(Saved data entries)
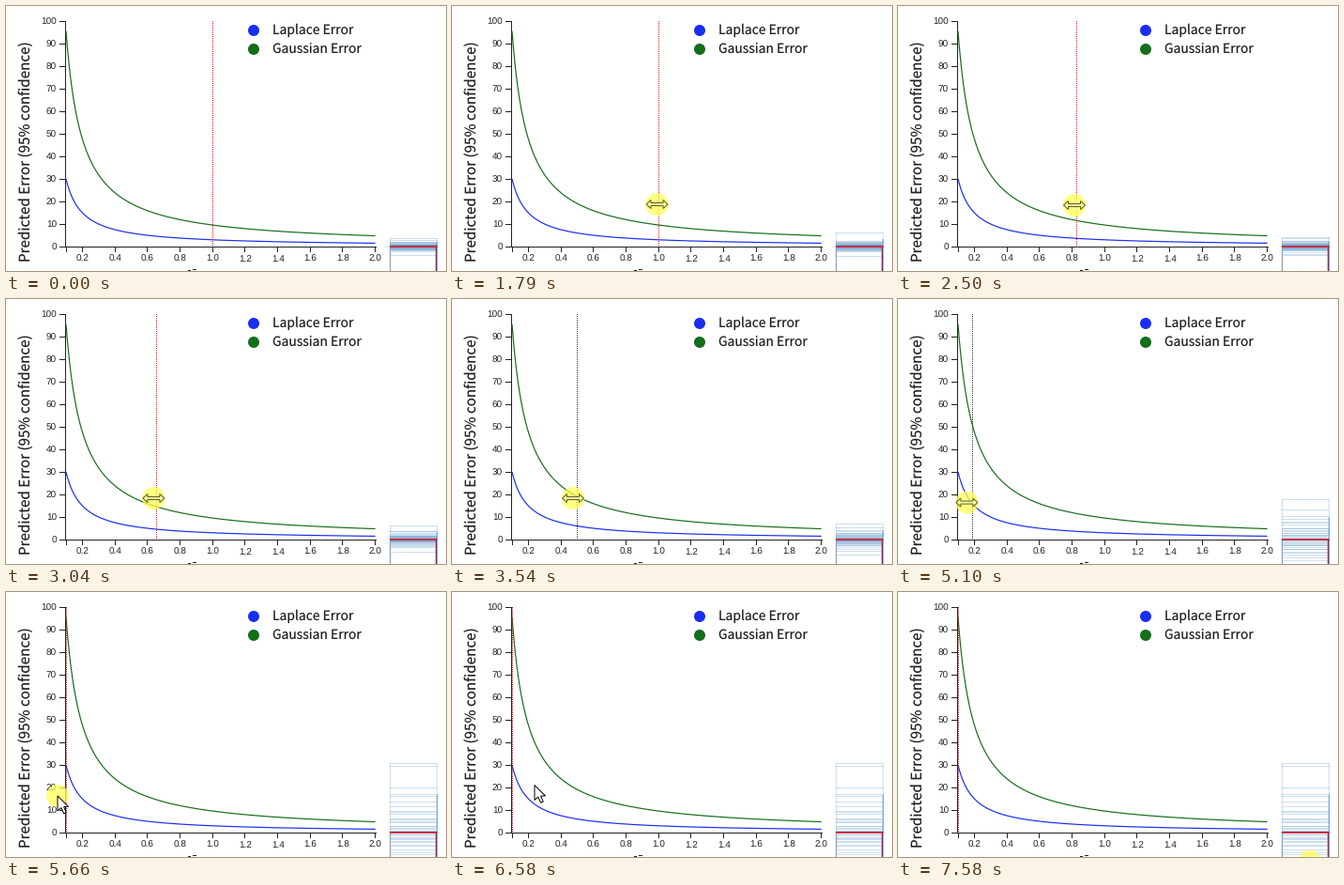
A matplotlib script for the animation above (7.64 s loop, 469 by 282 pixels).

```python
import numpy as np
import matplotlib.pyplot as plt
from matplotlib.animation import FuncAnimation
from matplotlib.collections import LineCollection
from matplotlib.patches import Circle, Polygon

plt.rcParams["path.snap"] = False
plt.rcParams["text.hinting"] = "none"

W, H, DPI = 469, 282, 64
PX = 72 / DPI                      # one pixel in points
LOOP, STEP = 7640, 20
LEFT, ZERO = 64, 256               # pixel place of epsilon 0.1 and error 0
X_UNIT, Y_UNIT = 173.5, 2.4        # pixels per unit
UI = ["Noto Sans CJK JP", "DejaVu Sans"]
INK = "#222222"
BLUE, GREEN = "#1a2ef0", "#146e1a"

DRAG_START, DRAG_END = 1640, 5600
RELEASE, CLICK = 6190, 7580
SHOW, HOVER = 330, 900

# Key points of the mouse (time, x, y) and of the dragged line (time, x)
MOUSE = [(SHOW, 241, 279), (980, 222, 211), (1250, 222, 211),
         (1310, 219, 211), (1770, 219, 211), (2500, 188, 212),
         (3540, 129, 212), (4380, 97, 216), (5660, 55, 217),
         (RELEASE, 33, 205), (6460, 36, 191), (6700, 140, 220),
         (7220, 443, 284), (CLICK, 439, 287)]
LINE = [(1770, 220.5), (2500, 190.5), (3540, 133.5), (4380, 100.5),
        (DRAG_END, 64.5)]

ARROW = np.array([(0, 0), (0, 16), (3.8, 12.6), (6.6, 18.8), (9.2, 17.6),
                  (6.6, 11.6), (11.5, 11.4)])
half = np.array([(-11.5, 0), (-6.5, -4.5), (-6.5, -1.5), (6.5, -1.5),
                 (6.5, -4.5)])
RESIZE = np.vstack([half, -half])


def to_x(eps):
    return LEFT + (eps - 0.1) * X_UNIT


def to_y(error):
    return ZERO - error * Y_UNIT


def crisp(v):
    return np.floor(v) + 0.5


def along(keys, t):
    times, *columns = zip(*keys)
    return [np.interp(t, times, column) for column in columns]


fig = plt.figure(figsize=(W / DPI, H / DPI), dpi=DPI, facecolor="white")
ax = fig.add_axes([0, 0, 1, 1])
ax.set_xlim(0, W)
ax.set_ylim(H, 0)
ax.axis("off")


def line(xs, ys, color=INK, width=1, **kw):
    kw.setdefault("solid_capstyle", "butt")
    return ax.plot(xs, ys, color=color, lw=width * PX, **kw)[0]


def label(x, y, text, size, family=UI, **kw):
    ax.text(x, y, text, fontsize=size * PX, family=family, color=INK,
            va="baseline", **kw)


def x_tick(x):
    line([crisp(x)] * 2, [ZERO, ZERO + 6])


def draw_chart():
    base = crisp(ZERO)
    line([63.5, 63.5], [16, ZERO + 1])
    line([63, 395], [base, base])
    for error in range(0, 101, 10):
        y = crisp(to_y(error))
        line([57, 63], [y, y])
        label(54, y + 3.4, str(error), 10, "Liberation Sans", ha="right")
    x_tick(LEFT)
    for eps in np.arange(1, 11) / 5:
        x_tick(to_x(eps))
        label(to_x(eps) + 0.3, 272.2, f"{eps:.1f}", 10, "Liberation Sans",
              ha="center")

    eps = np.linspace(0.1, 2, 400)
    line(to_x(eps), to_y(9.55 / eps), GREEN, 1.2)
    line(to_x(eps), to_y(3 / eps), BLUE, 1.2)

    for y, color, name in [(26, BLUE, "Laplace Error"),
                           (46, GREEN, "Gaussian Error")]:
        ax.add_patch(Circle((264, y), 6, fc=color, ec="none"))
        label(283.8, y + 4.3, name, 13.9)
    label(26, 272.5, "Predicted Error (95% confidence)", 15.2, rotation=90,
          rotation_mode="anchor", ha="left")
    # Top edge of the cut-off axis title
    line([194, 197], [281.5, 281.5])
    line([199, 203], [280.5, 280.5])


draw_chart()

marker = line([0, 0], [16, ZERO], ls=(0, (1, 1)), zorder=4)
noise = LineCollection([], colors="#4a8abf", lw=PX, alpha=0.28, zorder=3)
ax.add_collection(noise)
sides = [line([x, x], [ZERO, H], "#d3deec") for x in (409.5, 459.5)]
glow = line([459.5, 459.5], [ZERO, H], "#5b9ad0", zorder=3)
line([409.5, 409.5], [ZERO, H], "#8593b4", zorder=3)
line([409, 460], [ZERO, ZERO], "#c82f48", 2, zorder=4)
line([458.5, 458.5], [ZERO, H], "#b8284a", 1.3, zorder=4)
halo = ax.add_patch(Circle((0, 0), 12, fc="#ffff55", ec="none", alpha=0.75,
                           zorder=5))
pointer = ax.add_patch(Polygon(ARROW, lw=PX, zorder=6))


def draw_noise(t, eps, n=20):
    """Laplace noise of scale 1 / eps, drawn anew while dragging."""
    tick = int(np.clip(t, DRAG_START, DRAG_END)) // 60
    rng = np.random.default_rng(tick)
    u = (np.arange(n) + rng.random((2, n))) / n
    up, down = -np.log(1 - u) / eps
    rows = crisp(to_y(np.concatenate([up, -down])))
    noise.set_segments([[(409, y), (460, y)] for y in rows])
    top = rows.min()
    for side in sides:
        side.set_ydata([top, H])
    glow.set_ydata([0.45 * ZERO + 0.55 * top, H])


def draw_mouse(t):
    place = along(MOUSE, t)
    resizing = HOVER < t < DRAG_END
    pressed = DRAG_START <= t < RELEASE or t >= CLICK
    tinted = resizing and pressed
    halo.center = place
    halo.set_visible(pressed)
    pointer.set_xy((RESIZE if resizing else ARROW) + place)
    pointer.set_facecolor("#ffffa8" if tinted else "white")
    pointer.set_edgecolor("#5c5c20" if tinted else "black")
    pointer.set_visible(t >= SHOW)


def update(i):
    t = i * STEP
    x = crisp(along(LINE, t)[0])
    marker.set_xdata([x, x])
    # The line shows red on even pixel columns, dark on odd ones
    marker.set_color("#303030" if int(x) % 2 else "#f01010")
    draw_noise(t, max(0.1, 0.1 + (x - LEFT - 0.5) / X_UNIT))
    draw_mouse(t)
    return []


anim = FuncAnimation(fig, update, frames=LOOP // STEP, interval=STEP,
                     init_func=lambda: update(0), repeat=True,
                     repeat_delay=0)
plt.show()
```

- **What you need to do**
Scan the data above. Return every line with "update" in it.

- **Answer section**
def update(i):
anim = FuncAnimation(fig, update, frames=LOOP // STEP, interval=STEP,
                     init_func=lambda: update(0), repeat=True,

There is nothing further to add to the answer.